[DATASET CONTENT Boundary: Start]

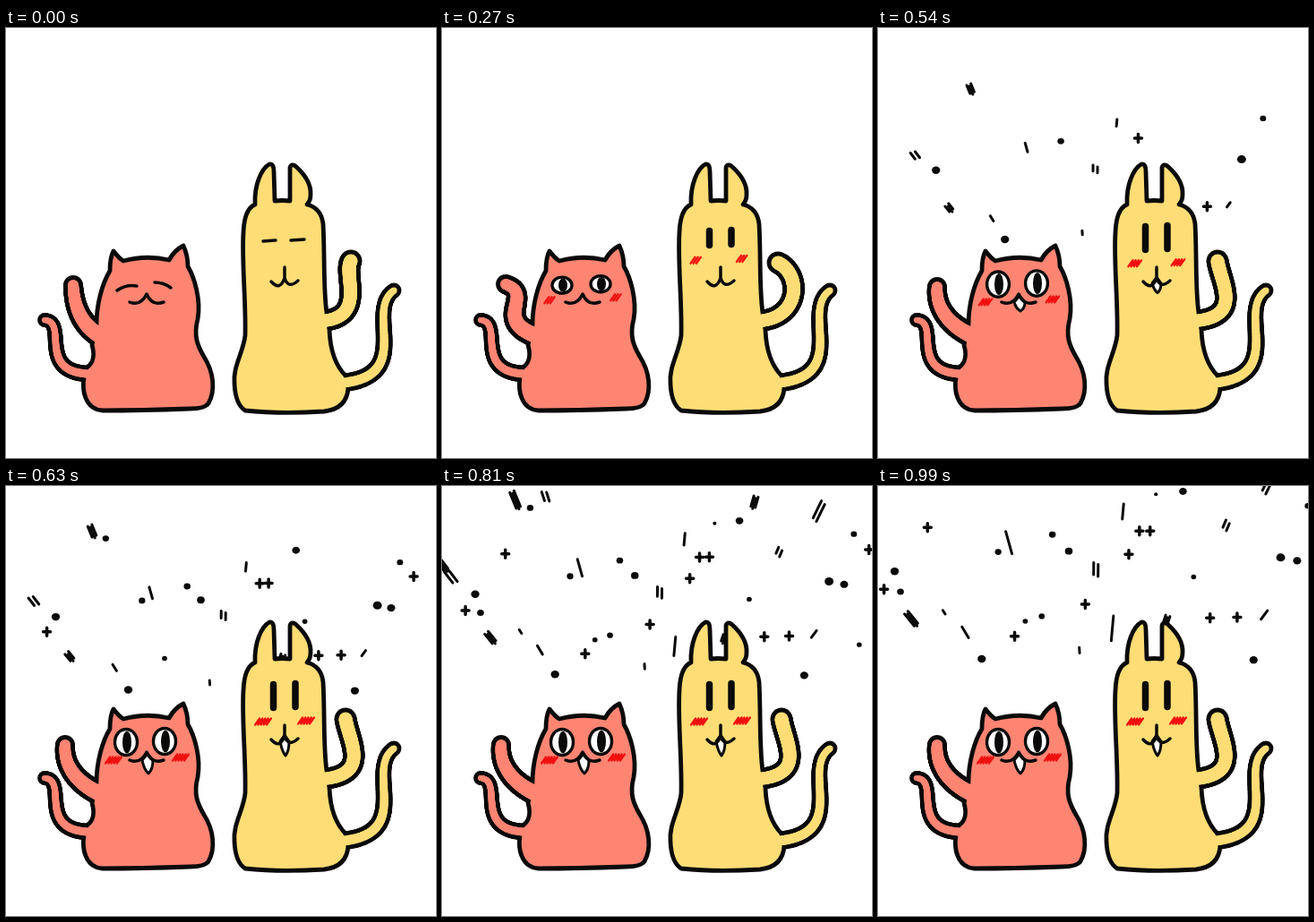
An HTML page with a canvas for the animation above (1080 ms loop, 480 by 480 pixels).

```html
<!DOCTYPE html>
<html lang="en">
<head>
<meta charset="utf-8">
<title>Waving cats</title>
<style>
html, body { margin: 0; height: 100%; overflow: hidden; background: #fff; }
canvas { display: block; width: 100vw; height: 100vh; }
</style>
</head>
<body>
<canvas id="stage" width="480" height="480"></canvas>
<script>
const ctx = document.getElementById('stage').getContext('2d');
const STEP = 90, COUNT = 12, INK = '#0a0a0a', EDGE = 2.4;
const ORIGIN = { x: 240, y: 400 };
const POSES = 'ADBCBADDDDDD'; // straight A, leaning D, bent B, curled C

// Limbs are cubic curves from tip to base with a radius at each end
const red = {
  fill: '#ff8573',
  body: 'M101 331C101 309 107 286 116 271Q116 256 120 249Q126 257 131 260Q157 253 182 259Q188 248 198 243Q203 254 203 266C210 278 218 303 214 325C209 344 214 355 221 367C232 384 234 405 226 419Q222 425 205 425Q150 427 108 427Q94 426 89 413Q85 404 87 390L90 379C98 374 99 364 96 354Z',
  tail: [43, 326, 70, 328, 34, 384, 92, 386], tailR: [5.5, 7],
  armR: [8.5, 11],
  arms: {
    A: [75, 287, 76, 310, 83, 330, 104, 343],
    B: [65, 287, 88, 302, 65, 325, 104, 343],
    C: [71, 286, 104, 298, 56, 325, 104, 343],
    D: [66, 289, 64, 313, 80, 332, 104, 343]
  }
};
const yellow = {
  fill: '#ffdd76',
  body: 'M278 197C277 175 285 157 294 152Q299 151 299 160L300 193Q308 192 317 193L317 156Q318 151 323 154Q341 170 340 186Q340 193 336 197Q352 201 354 219C356 255 354 290 358 318L361 337C362 362 368 377 379 388L382 402C381 416 373 426 355 428Q305 431 267 427Q256 420 255 397C253 378 265 362 267 343C268 305 263 262 265 228Q266 202 278 197Z',
  tail: [433, 293, 400, 316, 456, 388, 376, 396], tailR: [6, 8],
  armR: [10, 9.5],
  arms: {
    A: [385, 260, 376, 275, 403, 322, 354, 327],
    B: [371, 258, 392, 285, 392, 322, 354, 327],
    C: [375, 262, 402, 275, 400, 324, 354, 327],
    D: [379, 260, 383, 285, 408, 322, 354, 327]
  }
};

function random(seed) {
  const s = Math.sin(seed * 127.1) * 43758.5453;
  return s - Math.floor(s);
}

function line(d, width, color = INK) {
  ctx.lineWidth = width;
  ctx.strokeStyle = color;
  ctx.stroke(new Path2D(d));
}

function oval(x, y, rx, ry, color) {
  ctx.beginPath();
  ctx.ellipse(x, y, rx, ry, 0, 0, 7);
  ctx.fillStyle = color;
  ctx.fill();
}

function drawSpark(i, k) {
  const spread = .65 + .05 * k; // everything flies away from the origin
  const dx = (225 * (2 * (i * .618 % 1) - 1)) * spread;
  const dy = (45 + 195 * random(i) - ORIGIN.y) * spread;
  const size = random(i + 50), kind = random(i + 100);
  ctx.save();
  ctx.translate(ORIGIN.x + dx, ORIGIN.y + dy);
  if (kind < .25) {
    line('M-4 0H4M0 -4.5V4.5', 3.5);
  } else if (kind < .5) {
    oval(0, 0, 2 + 3 * size, 2 + 2.5 * size, INK);
  } else {
    ctx.rotate(Math.atan2(dx, -dy));
    const length = 4 + 3.5 * size * (k - 4);
    const strands = 1 + Math.floor(3 * random(i + 150));
    const gap = strands === 2 ? 5 : 2.5;
    for (let s = 0; s < strands; s++) {
      line(`M${(s - (strands - 1) / 2) * gap} ${s % 2 * 2 - length / 2}v${length}`, 3);
    }
  }
  ctx.restore();
}

function drawLimb(p, [tip, base], grow, color) {
  for (let t = 0; t <= 1; t += .01) {
    const u = 1 - t;
    const at = j => u * u * u * p[j] + 3 * u * u * t * p[j + 2] + 3 * u * t * t * p[j + 4] + t * t * t * p[j + 6];
    const r = tip + (base - tip) * t + grow;
    oval(at(0), at(1), r, r, color);
  }
}

function drawFigure(c, pose) {
  const limbs = (grow, color) => {
    drawLimb(c.tail, c.tailR, grow, color);
    drawLimb(c.arms[pose], c.armR, grow, color);
  };
  limbs(EDGE, INK);
  ctx.fillStyle = c.fill;
  ctx.fill(new Path2D(c.body));
  line(c.body, 2 * EDGE);
  limbs(-EDGE, c.fill);
}

function blush(x, y, n) {
  let d = '';
  for (let i = 0; i < n; i++) {
    const left = x - 2.5 + (i - (n - 1) / 2) * 3.2;
    d += `${i && n > 3 ? 'L' : 'M'}${left} ${y + 3.5}l5 -7`;
  }
  line(d, 2.3, '#f01010');
}

function tooth(x, y, w, length) {
  const d = `M${x - w} ${y}L${x} ${y - 7}L${x + w} ${y}Q${x + w} ${y + length * .7} ${x + 1} ${y + length}Q${x - w + 2} ${y + length * .7} ${x - w} ${y}Z`;
  ctx.fillStyle = '#fff';
  ctx.fill(new Path2D(d));
  line(d, 3);
}

function catEye(x, y, open) {
  const rx = 8.5 + 4 * open, ry = 14.5 * open;
  oval(x, y, rx + 1.7, ry + 1.7, INK);
  oval(x, y, rx - 1.7, Math.max(ry - 1.7, 1), '#fff');
  oval(x + 1, y, 5, ry * .85, INK);
}

function drawFaces(k) {
  const e = Math.sin(Math.min(k / 7, 1) * Math.PI / 2);
  const mouth = Math.min(Math.max((k - 4) / 3, 0), 1);
  const strokes = k > 1 ? Math.min(5, 1 + Math.ceil(k / 2)) : 0;
  if (e) {
    catEye(134, 289 - 3 * e, e);
    catEye(177, 287 - 2 * e, e);
    const h = Math.min(16.5, 18.5 * e) - 3.5;
    line(`M298.5 ${234.5 - h}v${2 * h}M323 ${233.5 - h}v${2 * h}`, 7.5);
  } else {
    line('M124 293Q134 286 146 288M166 284Q176 284 184 290M287 238L301 237M318 237L333 236', 3.5);
  }
  blush(120, 300 + 6 * e, strokes);
  blush(192 + 3 * e, 297 + 6 * e, strokes);
  blush(277 + 10 * e, 253 + 10 * e, strokes);
  blush(334 + e, 250 + 12 * e, strokes);
  if (mouth) {
    tooth(158, 306, 6, 15 * mouth);
    tooth(311, 285, 5, 16 * mouth);
  }
  line('M138 306Q150 311 157 297Q163 311 176 306M296 283Q306 294 311 279V267M311 279Q315 292 326 282', 3.5);
}

function draw(now) {
  const k = Math.floor(now / STEP) % COUNT;
  ctx.fillStyle = '#fff';
  ctx.fillRect(0, 0, 480, 480);
  ctx.lineCap = ctx.lineJoin = 'round';
  const sparks = k < 5 ? 0 : Math.min(44, 7 + 11 * (k - 5));
  for (let i = 1; i <= sparks; i++) drawSpark(i, k);
  drawFigure(red, POSES[k]);
  drawFigure(yellow, POSES[k]);
  drawFaces(k);
  requestAnimationFrame(() => draw(performance.now()));
}
draw(0);
</script>
</body>
</html>
```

[DATASET CONTENT Boundary: End]

WHAT IS BEING ASKED: What you return must match the records above exactly, minus any images.

TASK SOLUTION:
An HTML page with a canvas for the animation above (1080 ms loop, 480 by 480 pixels).

```html
<!DOCTYPE html>
<html lang="en">
<head>
<meta charset="utf-8">
<title>Waving cats</title>
<style>
html, body { margin: 0; height: 100%; overflow: hidden; background: #fff; }
canvas { display: block; width: 100vw; height: 100vh; }
</style>
</head>
<body>
<canvas id="stage" width="480" height="480"></canvas>
<script>
const ctx = document.getElementById('stage').getContext('2d');
const STEP = 90, COUNT = 12, INK = '#0a0a0a', EDGE = 2.4;
const ORIGIN = { x: 240, y: 400 };
const POSES = 'ADBCBADDDDDD'; // straight A, leaning D, bent B, curled C

// Limbs are cubic curves from tip to base with a radius at each end
const red = {
  fill: '#ff8573',
  body: 'M101 331C101 309 107 286 116 271Q116 256 120 249Q126 257 131 260Q157 253 182 259Q188 248 198 243Q203 254 203 266C210 278 218 303 214 325C209 344 214 355 221 367C232 384 234 405 226 419Q222 425 205 425Q150 427 108 427Q94 426 89 413Q85 404 87 390L90 379C98 374 99 364 96 354Z',
  tail: [43, 326, 70, 328, 34, 384, 92, 386], tailR: [5.5, 7],
  armR: [8.5, 11],
  arms: {
    A: [75, 287, 76, 310, 83, 330, 104, 343],
    B: [65, 287, 88, 302, 65, 325, 104, 343],
    C: [71, 286, 104, 298, 56, 325, 104, 343],
    D: [66, 289, 64, 313, 80, 332, 104, 343]
  }
};
const yellow = {
  fill: '#ffdd76',
  body: 'M278 197C277 175 285 157 294 152Q299 151 299 160L300 193Q308 192 317 193L317 156Q318 151 323 154Q341 170 340 186Q340 193 336 197Q352 201 354 219C356 255 354 290 358 318L361 337C362 362 368 377 379 388L382 402C381 416 373 426 355 428Q305 431 267 427Q256 420 255 397C253 378 265 362 267 343C268 305 263 262 265 228Q266 202 278 197Z',
  tail: [433, 293, 400, 316, 456, 388, 376, 396], tailR: [6, 8],
  armR: [10, 9.5],
  arms: {
    A: [385, 260, 376, 275, 403, 322, 354, 327],
    B: [371, 258, 392, 285, 392, 322, 354, 327],
    C: [375, 262, 402, 275, 400, 324, 354, 327],
    D: [379, 260, 383, 285, 408, 322, 354, 327]
  }
};

function random(seed) {
  const s = Math.sin(seed * 127.1) * 43758.5453;
  return s - Math.floor(s);
}

function line(d, width, color = INK) {
  ctx.lineWidth = width;
  ctx.strokeStyle = color;
  ctx.stroke(new Path2D(d));
}

function oval(x, y, rx, ry, color) {
  ctx.beginPath();
  ctx.ellipse(x, y, rx, ry, 0, 0, 7);
  ctx.fillStyle = color;
  ctx.fill();
}

function drawSpark(i, k) {
  const spread = .65 + .05 * k; // everything flies away from the origin
  const dx = (225 * (2 * (i * .618 % 1) - 1)) * spread;
  const dy = (45 + 195 * random(i) - ORIGIN.y) * spread;
  const size = random(i + 50), kind = random(i + 100);
  ctx.save();
  ctx.translate(ORIGIN.x + dx, ORIGIN.y + dy);
  if (kind < .25) {
    line('M-4 0H4M0 -4.5V4.5', 3.5);
  } else if (kind < .5) {
    oval(0, 0, 2 + 3 * size, 2 + 2.5 * size, INK);
  } else {
    ctx.rotate(Math.atan2(dx, -dy));
    const length = 4 + 3.5 * size * (k - 4);
    const strands = 1 + Math.floor(3 * random(i + 150));
    const gap = strands === 2 ? 5 : 2.5;
    for (let s = 0; s < strands; s++) {
      line(`M${(s - (strands - 1) / 2) * gap} ${s % 2 * 2 - length / 2}v${length}`, 3);
    }
  }
  ctx.restore();
}

function drawLimb(p, [tip, base], grow, color) {
  for (let t = 0; t <= 1; t += .01) {
    const u = 1 - t;
    const at = j => u * u * u * p[j] + 3 * u * u * t * p[j + 2] + 3 * u * t * t * p[j + 4] + t * t * t * p[j + 6];
    const r = tip + (base - tip) * t + grow;
    oval(at(0), at(1), r, r, color);
  }
}

function drawFigure(c, pose) {
  const limbs = (grow, color) => {
    drawLimb(c.tail, c.tailR, grow, color);
    drawLimb(c.arms[pose], c.armR, grow, color);
  };
  limbs(EDGE, INK);
  ctx.fillStyle = c.fill;
  ctx.fill(new Path2D(c.body));
  line(c.body, 2 * EDGE);
  limbs(-EDGE, c.fill);
}

function blush(x, y, n) {
  let d = '';
  for (let i = 0; i < n; i++) {
    const left = x - 2.5 + (i - (n - 1) / 2) * 3.2;
    d += `${i && n > 3 ? 'L' : 'M'}${left} ${y + 3.5}l5 -7`;
  }
  line(d, 2.3, '#f01010');
}

function tooth(x, y, w, length) {
  const d = `M${x - w} ${y}L${x} ${y - 7}L${x + w} ${y}Q${x + w} ${y + length * .7} ${x + 1} ${y + length}Q${x - w + 2} ${y + length * .7} ${x - w} ${y}Z`;
  ctx.fillStyle = '#fff';
  ctx.fill(new Path2D(d));
  line(d, 3);
}

function catEye(x, y, open) {
  const rx = 8.5 + 4 * open, ry = 14.5 * open;
  oval(x, y, rx + 1.7, ry + 1.7, INK);
  oval(x, y, rx - 1.7, Math.max(ry - 1.7, 1), '#fff');
  oval(x + 1, y, 5, ry * .85, INK);
}

function drawFaces(k) {
  const e = Math.sin(Math.min(k / 7, 1) * Math.PI / 2);
  const mouth = Math.min(Math.max((k - 4) / 3, 0), 1);
  const strokes = k > 1 ? Math.min(5, 1 + Math.ceil(k / 2)) : 0;
  if (e) {
    catEye(134, 289 - 3 * e, e);
    catEye(177, 287 - 2 * e, e);
    const h = Math.min(16.5, 18.5 * e) - 3.5;
    line(`M298.5 ${234.5 - h}v${2 * h}M323 ${233.5 - h}v${2 * h}`, 7.5);
  } else {
    line('M124 293Q134 286 146 288M166 284Q176 284 184 290M287 238L301 237M318 237L333 236', 3.5);
  }
  blush(120, 300 + 6 * e, strokes);
  blush(192 + 3 * e, 297 + 6 * e, strokes);
  blush(277 + 10 * e, 253 + 10 * e, strokes);
  blush(334 + e, 250 + 12 * e, strokes);
  if (mouth) {
    tooth(158, 306, 6, 15 * mouth);
    tooth(311, 285, 5, 16 * mouth);
  }
  line('M138 306Q150 311 157 297Q163 311 176 306M296 283Q306 294 311 279V267M311 279Q315 292 326 282', 3.5);
}

function draw(now) {
  const k = Math.floor(now / STEP) % COUNT;
  ctx.fillStyle = '#fff';
  ctx.fillRect(0, 0, 480, 480);
  ctx.lineCap = ctx.lineJoin = 'round';
  const sparks = k < 5 ? 0 : Math.min(44, 7 + 11 * (k - 5));
  for (let i = 1; i <= sparks; i++) drawSpark(i, k);
  drawFigure(red, POSES[k]);
  drawFigure(yellow, POSES[k]);
  drawFaces(k);
  requestAnimationFrame(() => draw(performance.now()));
}
draw(0);
</script>
</body>
</html>
```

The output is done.